The parasang may have originally been some fraction of the distance an infantryman could march in some predefined period of time. Herodotus (v.53) speaks of [an army] traveling the equivalent of five parasangs per day.
The earliest surviving mention of the parasang comes from the mid-5th-century BCE Herodotus (Histories ii.6, v.53, vi.42), who defines the measure to be equivalent to 30 stadia. This comparison is also made by several later Greek and Roman writers (10th-century Suidas and Hesychius, 5th/4th-century BCE Xenophon Anab. ii.2.6). The 6th-century Agathias (ii.21) however—while referring to Herodotus and Xenophon—note that in his time the Pérsai considered the parasang to have only 21 stadia.

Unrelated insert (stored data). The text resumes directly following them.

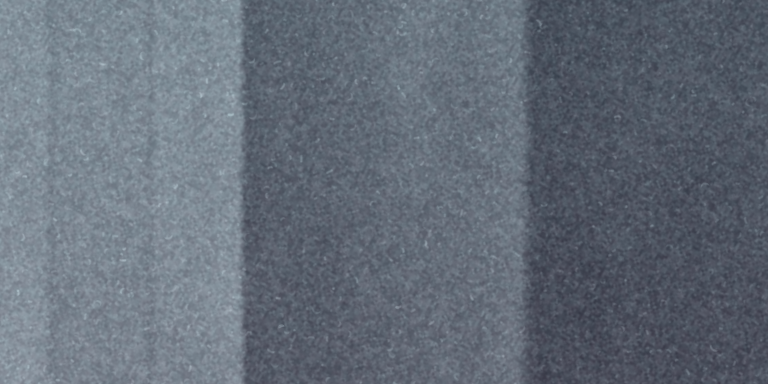
Write a Shadertoy shader that draws this texture.

```glsl
// Three blue-grey bands of fibrous paper with soft edges, faint creases and pale lint.

// Layout, in canvas heights (x runs from 0 to 2)
const float EDGE_LEFT = 0.632;
const float EDGE_RIGHT = 1.371;
const float EDGE_SOFT_LEFT = 0.013;
const float EDGE_SOFT_RIGHT = 0.022;
const float EDGE_WOBBLE = 0.008;
const float CREASE_A = 0.137;
const float CREASE_B = 0.391;
const float CREASE_WIDTH = 0.011;

// Surface
const float CLOUD_AMOUNT = 0.045;
const float MOTTLE_AMOUNT = 0.075;
const float GRAIN_AMOUNT = 0.105;
const float FIBRE_AMOUNT = 0.12;
const float FIBRE_WIDTH = 0.0042;
const int FIBRE_LAYERS = 8;

// Tint ramp
const vec3 DARK_TINT = vec3(0.270, 0.292, 0.342);
const vec3 LIGHT_TINT = vec3(0.550, 0.602, 0.642);
const float DARK_TONE = 0.292;
const float LIGHT_TONE = 0.602;

float hash(vec2 p) {
    vec3 q = fract(vec3(p.xyx) * 0.1031);
    q += dot(q, q.yzx + 33.33);
    return fract((q.x + q.y) * q.z);
}

float noise(vec2 p) {
    vec2 i = floor(p), f = fract(p);
    f = f * f * (3.0 - 2.0 * f);
    return mix(mix(hash(i), hash(i + vec2(1, 0)), f.x),
               mix(hash(i + vec2(0, 1)), hash(i + vec2(1, 1)), f.x), f.y);
}

float fbm(vec2 p) {
    float sum = 0.0, weight = 0.5;
    for (int i = 0; i < 4; i++) {
        sum += weight * noise(p);
        p = mat2(1.6, 1.2, -1.2, 1.6) * p + 7.3;
        weight *= 0.5;
    }
    return sum / 0.9375;
}

mat2 rotation(float a) {
    return mat2(cos(a), sin(a), -sin(a), cos(a));
}

float bump(float x, float centre, float width) {
    float d = (x - centre) / width;
    return exp(-d * d);
}

// Broad brightness of the three bands
float bandTone(vec2 p) {
    float wobble = EDGE_WOBBLE * (fbm(vec2(p.y * 9.0, 4.0)) - 0.5)
                 + 0.010 * (noise(p * 80.0) - 0.5);
    float x = p.x + wobble;

    float left = 0.528 + 0.032 * (1.0 - smoothstep(0.10, 0.15, x))
               + 0.018 * smoothstep(0.36, 0.42, x)
               + 0.016 * bump(x, 0.60, 0.05);
    left -= 0.034 * bump(x, CREASE_A, CREASE_WIDTH)
          + 0.038 * bump(x, CREASE_B, CREASE_WIDTH);
    left -= 0.030 * bump(p.y, 0.0, 0.16) * smoothstep(0.0, 0.3, x);

    float middle = 0.379 + 0.054 * smoothstep(0.80, 1.12, x)
                 + 0.022 * bump(x, 1.09, 0.06) * smoothstep(0.3, 0.9, p.y)
                 + 0.020 * bump(x, 1.33, 0.06)
                 - 0.018 * bump(x, EDGE_LEFT, 0.05);
    middle += 0.028 * (p.y - 0.5);

    float right = 0.308 + 0.018 * smoothstep(1.40, 1.75, x)
                + 0.026 * (p.y - 0.4)
                - 0.006 * bump(x, EDGE_RIGHT, 0.08);

    float tone = mix(left, middle,
                     smoothstep(-EDGE_SOFT_LEFT, EDGE_SOFT_LEFT, x - EDGE_LEFT));
    return mix(tone, right,
               smoothstep(-EDGE_SOFT_RIGHT, EDGE_SOFT_RIGHT, x - EDGE_RIGHT));
}

// Short soft strands, one per cell in each turned layer; few are bright
float fibres(vec2 p, float pixel) {
    float sum = 0.0;
    for (int i = 0; i < FIBRE_LAYERS; i++) {
        float k = float(i), cellSize = 0.022 + 0.0035 * k;
        vec2 q = rotation(0.7 * k + 0.3) * p / cellSize + 31.0 * k + 100.0;
        vec2 id = floor(q);
        float pick = hash(id + 3.7);
        vec2 centre = 0.35 + 0.3 * vec2(hash(id + 11.1), hash(id + 23.9));
        vec2 d = rotation(6.2832 * hash(id + 41.3)) * (fract(q) - centre) * cellSize;
        float halfLength = cellSize * mix(0.0, 0.20, hash(id + 57.7));
        float bend = mix(0.0, 60.0, hash(id + 71.1));
        float along = d.x - clamp(d.x, -halfLength, halfLength);
        float away = length(vec2(along, d.y - bend * d.x * d.x));
        float strand = 1.0 - smoothstep(0.0, FIBRE_WIDTH + pixel, away);
        sum += strand * (0.34 * pick + 0.75 * pow(pick, 40.0));
    }
    return min(sum, 1.3);
}

void mainImage(out vec4 fragColor, in vec2 fragCoord) {
    vec2 p = fragCoord / iResolution.y;
    float tone = bandTone(p);

    // Clouded pulp, vertical streaks and fine grain
    float cloud = fbm(p * vec2(5.0, 4.0) + 12.0) - 0.5;
    float streak = noise(vec2(p.x * 28.0, p.y * 1.5)) - 0.5;
    float mottle = fbm(p * 48.0) - 0.5;
    float grain = noise(rotation(0.5) * p * 140.0 + 60.0) - 0.5;
    tone += CLOUD_AMOUNT * cloud + 0.010 * streak;
    tone += MOTTLE_AMOUNT * mottle + GRAIN_AMOUNT * grain;
    tone += FIBRE_AMOUNT * fibres(p, 0.5 / iResolution.y) - 0.007;

    // Cool tint with slight drift between teal and violet
    vec3 colour = mix(DARK_TINT, LIGHT_TINT, (tone - DARK_TONE) / (LIGHT_TONE - DARK_TONE));
    float drift = 0.016 * (p.y - 0.5) + 0.025 * (noise(p * 70.0 + 9.0) - 0.5);
    colour += drift * vec3(-0.7, 0.3, 0.1);
    fragColor = vec4(clamp(colour, 0.0, 1.0), 1.0);
}
```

Strabo (xi) also notes that some writers considered it to be 60, others 40, and yet others 30. In his 1st-century Parthian stations, Isidore of Charax "evidently [used for schoenus] the same measure as the Arabic parasang (while in Persia proper 4 sch[onii] equal 3 par[asang])."
The 1st-century Pliny (Natural History vi.26) noted that the Iranians themselves assigned different lengths to it. On the authority of older sources, the 14th-century Qazvinian historiographer Hamdullah Mostofi records that in the 10th century the north-eastern parasang was 15,000 paces, the north-western one was 18,000 paces, and the one of the south-west was merely 6,000 paces (but the "true" parasang, so Mostofi, was 9,000 paces). Recalling local legend, Mostofi states the unit was defined by the mythological Kai Kobad to be equal to 12,000 cubits.
Following the 30-stadia definition of Herodotus and Xenophon, the Greek version of the parasang would be equal to either 5.7 km (Olympic measure) or 5.3 km (Attic measure). But in 1920, Kenneth Mason of the Royal Geographical Society adduced that the parasang used in Xenophon's Babylonian travel accounts was equal to only 2.4 miles (3.9 km). More recently, "[empirical tests] reckoning ten stades to the English mile (1.609 km), and three miles to the parasang (4.827 km) have given excellent results in practice. Whatever the basis of calculation, theoretical values for the stade and the parasang must be sought which do not greatly exceed [those] estimates."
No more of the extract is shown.